**WHAT THE TASK REQUIRES:** Each line below is to be repeated exactly; any picture is to be left out.

**MATERIAL SUPPLIED:**
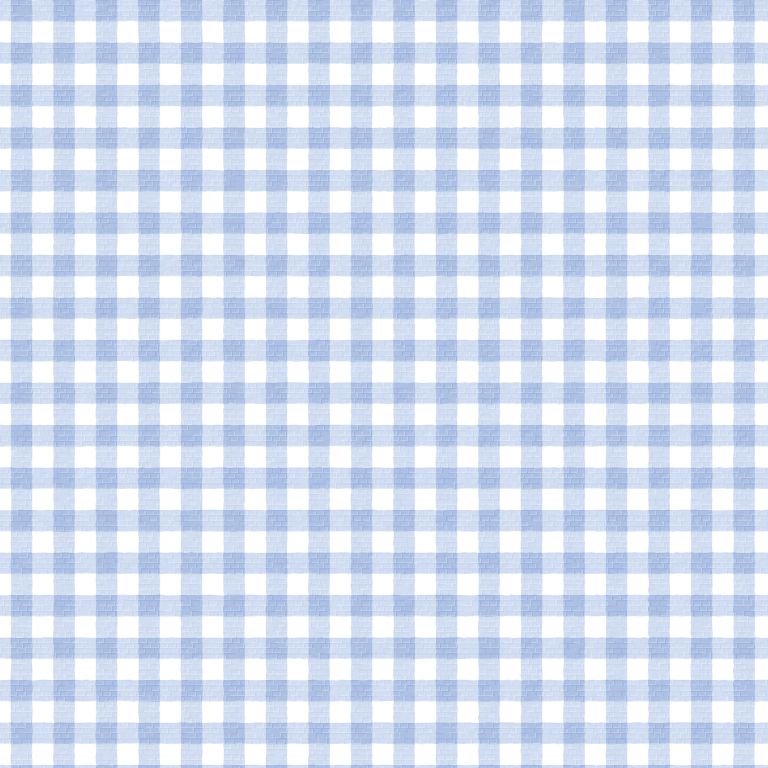
This pattern is drawn by a three.js fragment shader. Its source:

```glsl
// Blue and white gingham: two sets of half-and-half bands, about 18 repeats each way.
// Bands are distance-based stripes that darken where they cross, and the dyed parts
// carry a fine embossed weave of small staggered bricks with slightly frayed edges.

varying vec2 vUv;

// Sine-free hash, 0 to 1
float hash(vec2 p) {
  vec3 q = fract(vec3(p.xyx) * 0.1031);
  q += dot(q, q.yzx + 33.33);
  return fract((q.x + q.y) * q.z);
}

float noise(vec2 p) {
  vec2 i = floor(p), f = fract(p);
  f = f * f * (3.0 - 2.0 * f);
  return mix(mix(hash(i), hash(i + vec2(1.0, 0.0)), f.x),
             mix(hash(i + vec2(0.0, 1.0)), hash(i + 1.0), f.x), f.y);
}

// Stripe over the first half of every unit, with a smooth edge
float band(float t, float fray) {
  float inside = 0.25 - abs(fract(t + 0.25) - 0.5);
  float soft = 0.7 * fwidth(t);
  return smoothstep(-soft, soft, inside + fray);
}

// Embossed bricks: x is the shaded groove, y the lit ridge beside it
vec2 weave(vec2 p) {
  vec2 q = p * vec2(5.0, 8.0);
  float row = floor(q.y);
  q.x += 0.5 * mod(row, 2.0) + 0.3 * hash(vec2(row, 7.0));
  vec2 brick = floor(q), f = fract(q);
  vec2 low = f / vec2(5.0, 8.0), high = (1.0 - f) / vec2(5.0, 8.0);
  float groove = 1.0 - smoothstep(0.012, 0.04, min(low.x, low.y));
  float ridge = 1.0 - smoothstep(0.010, 0.04, min(high.x, high.y));
  groove *= smoothstep(0.1, 0.5, hash(brick));
  ridge *= smoothstep(0.1, 0.6, hash(brick + 41.0)) * (1.0 - groove);
  return vec2(groove, ridge);
}

void main() {
  // One unit is one repeat, counted from the left and from the top
  vec2 p = vec2(vUv.x - 0.0143, 1.0 - vUv.y) * 18.07;
  float fray = 0.02 * (noise(p * 9.0 + 60.0) - 0.5);
  float across = band(p.y, fray);
  float upright = band(p.x, fray);

  // Single layer and crossing, each with its own weave contrast
  vec2 thread = weave(p + 20.0);
  vec3 single = vec3(0.82, 0.87, 0.945);
  single = mix(single, vec3(0.78, 0.84, 0.935), 0.7 * thread.x);
  single = mix(single, vec3(0.88, 0.91, 0.96), 0.7 * thread.y);
  vec3 crossing = vec3(0.68, 0.755, 0.89);
  crossing = mix(crossing, vec3(0.63, 0.715, 0.88), thread.x);
  crossing = mix(crossing, vec3(0.74, 0.81, 0.91), thread.y);

  // Fine grain in the dyed cloth only
  float grain = 0.016 * (noise(p * 24.0 + 90.0) - 0.5);
  vec3 colour = mix(vec3(0.995, 1.0, 0.995), single + grain, max(across, upright));
  colour = mix(colour, crossing + grain, across * upright);
  gl_FragColor = vec4(colour, 1.0);
}
```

**SOLUTION:**
This pattern is drawn by a three.js fragment shader. Its source:

```glsl
// Blue and white gingham: two sets of half-and-half bands, about 18 repeats each way.
// Bands are distance-based stripes that darken where they cross, and the dyed parts
// carry a fine embossed weave of small staggered bricks with slightly frayed edges.

varying vec2 vUv;

// Sine-free hash, 0 to 1
float hash(vec2 p) {
  vec3 q = fract(vec3(p.xyx) * 0.1031);
  q += dot(q, q.yzx + 33.33);
  return fract((q.x + q.y) * q.z);
}

float noise(vec2 p) {
  vec2 i = floor(p), f = fract(p);
  f = f * f * (3.0 - 2.0 * f);
  return mix(mix(hash(i), hash(i + vec2(1.0, 0.0)), f.x),
             mix(hash(i + vec2(0.0, 1.0)), hash(i + 1.0), f.x), f.y);
}

// Stripe over the first half of every unit, with a smooth edge
float band(float t, float fray) {
  float inside = 0.25 - abs(fract(t + 0.25) - 0.5);
  float soft = 0.7 * fwidth(t);
  return smoothstep(-soft, soft, inside + fray);
}

// Embossed bricks: x is the shaded groove, y the lit ridge beside it
vec2 weave(vec2 p) {
  vec2 q = p * vec2(5.0, 8.0);
  float row = floor(q.y);
  q.x += 0.5 * mod(row, 2.0) + 0.3 * hash(vec2(row, 7.0));
  vec2 brick = floor(q), f = fract(q);
  vec2 low = f / vec2(5.0, 8.0), high = (1.0 - f) / vec2(5.0, 8.0);
  float groove = 1.0 - smoothstep(0.012, 0.04, min(low.x, low.y));
  float ridge = 1.0 - smoothstep(0.010, 0.04, min(high.x, high.y));
  groove *= smoothstep(0.1, 0.5, hash(brick));
  ridge *= smoothstep(0.1, 0.6, hash(brick + 41.0)) * (1.0 - groove);
  return vec2(groove, ridge);
}

void main() {
  // One unit is one repeat, counted from the left and from the top
  vec2 p = vec2(vUv.x - 0.0143, 1.0 - vUv.y) * 18.07;
  float fray = 0.02 * (noise(p * 9.0 + 60.0) - 0.5);
  float across = band(p.y, fray);
  float upright = band(p.x, fray);

  // Single layer and crossing, each with its own weave contrast
  vec2 thread = weave(p + 20.0);
  vec3 single = vec3(0.82, 0.87, 0.945);
  single = mix(single, vec3(0.78, 0.84, 0.935), 0.7 * thread.x);
  single = mix(single, vec3(0.88, 0.91, 0.96), 0.7 * thread.y);
  vec3 crossing = vec3(0.68, 0.755, 0.89);
  crossing = mix(crossing, vec3(0.63, 0.715, 0.88), thread.x);
  crossing = mix(crossing, vec3(0.74, 0.81, 0.91), thread.y);

  // Fine grain in the dyed cloth only
  float grain = 0.016 * (noise(p * 24.0 + 90.0) - 0.5);
  vec3 colour = mix(vec3(0.995, 1.0, 0.995), single + grain, max(across, upright));
  colour = mix(colour, crossing + grain, across * upright);
  gl_FragColor = vec4(colour, 1.0);
}
```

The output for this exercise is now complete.